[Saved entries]

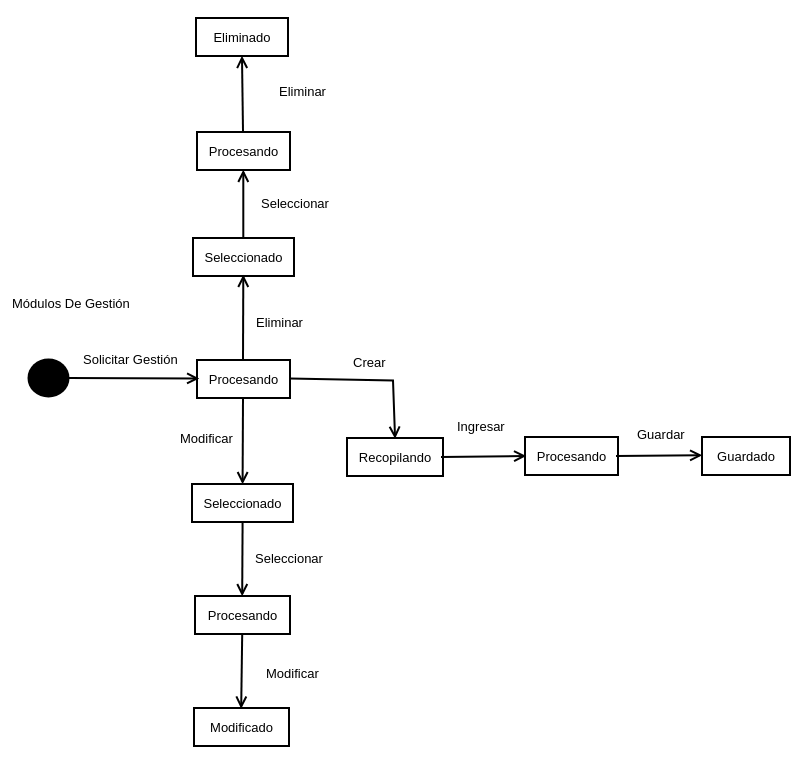
<!DOCTYPE html>
<html lang="es">
<head>
<meta charset="utf-8">
<title>Módulos De Gestión</title>
<style>
:root { --ink: #000; --paper: #fff; }
* { box-sizing: border-box; margin: 0; }
body { width: 804px; height: 764px; overflow: hidden; background: var(--paper); }
.diagram {
  position: relative; width: 804px; height: 764px; overflow: hidden;
  background: var(--paper); color: var(--ink);
  font: 13px/16px "Liberation Sans", Arial, sans-serif;
}
.state {
  position: absolute; left: var(--x); top: var(--y); width: var(--w); height: 40px;
  display: flex; align-items: center; justify-content: center;
  padding-top: 2px; border: 2px solid var(--ink); background: var(--paper);
}
.label, .title {
  position: absolute; left: var(--x); top: var(--y);
  font-size: 13px; font-weight: 400; white-space: nowrap;
}
.transitions { position: absolute; left: 0; top: 0; }
.transitions .arrow { fill: none; stroke: var(--ink); stroke-width: 2; marker-end: url(#arrowhead); }
.transitions .head { fill: none; stroke: var(--ink); stroke-width: 2; }
.transitions .start { fill: var(--ink); }
</style>
</head>
<body>
<main class="diagram">
  <h1 class="title" style="--x:12px;--y:296px">Módulos De Gestión</h1>

  <div class="state" style="--x:195px;--y:17px;--w:94px">Eliminado</div>
  <div class="state" style="--x:196px;--y:131px;--w:95px">Procesando</div>
  <div class="state" style="--x:192px;--y:237px;--w:103px">Seleccionado</div>
  <div class="state" style="--x:196px;--y:359px;--w:95px">Procesando</div>
  <div class="state" style="--x:191px;--y:483px;--w:103px">Seleccionado</div>
  <div class="state" style="--x:194px;--y:595px;--w:97px">Procesando</div>
  <div class="state" style="--x:193px;--y:707px;--w:97px">Modificado</div>
  <div class="state" style="--x:346px;--y:437px;--w:98px">Recopilando</div>
  <div class="state" style="--x:524px;--y:436px;--w:95px">Procesando</div>
  <div class="state" style="--x:701px;--y:436px;--w:90px">Guardado</div>

  <svg class="transitions" width="804" height="764" viewBox="0 0 804 764" aria-hidden="true">
    <defs>
      <marker id="arrowhead" markerUnits="userSpaceOnUse" markerWidth="14" markerHeight="14" refX="11" refY="7" orient="auto">
        <path class="head" d="M1 2 L11 7 L1 12"/>
      </marker>
    </defs>
    <ellipse class="start" cx="48.5" cy="378" rx="21" ry="19.5"/>
    <path class="arrow" d="M68 378 L197 378.5"/>
    <path class="arrow" d="M243 359 L243.3 277"/>
    <path class="arrow" d="M243.3 237 V172"/>
    <path class="arrow" d="M243 131 L242 58"/>
    <path class="arrow" d="M243 398 L242.6 482"/>
    <path class="arrow" d="M242.6 522 L242.2 594"/>
    <path class="arrow" d="M242.2 634 L241.2 706.5"/>
    <path class="arrow" d="M290 378.5 L393 380.5 L395 436.5"/>
    <path class="arrow" d="M441 457 L524 456"/>
    <path class="arrow" d="M616 456 L700 455.3"/>
  </svg>

  <span class="label" style="--x:279px;--y:84px">Eliminar</span>
  <span class="label" style="--x:261px;--y:196px">Seleccionar</span>
  <span class="label" style="--x:256px;--y:315px">Eliminar</span>
  <span class="label" style="--x:83px;--y:352px">Solicitar Gestión</span>
  <span class="label" style="--x:353px;--y:355px">Crear</span>
  <span class="label" style="--x:180px;--y:431px">Modificar</span>
  <span class="label" style="--x:457px;--y:419px">Ingresar</span>
  <span class="label" style="--x:637px;--y:427px">Guardar</span>
  <span class="label" style="--x:255px;--y:551px">Seleccionar</span>
  <span class="label" style="--x:266px;--y:666px">Modificar</span>
</main>
</body>
</html>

| What is being asked |
Only the count, nothing else: how many lines of the records hold the word "path"?

| Solution to this problem |
11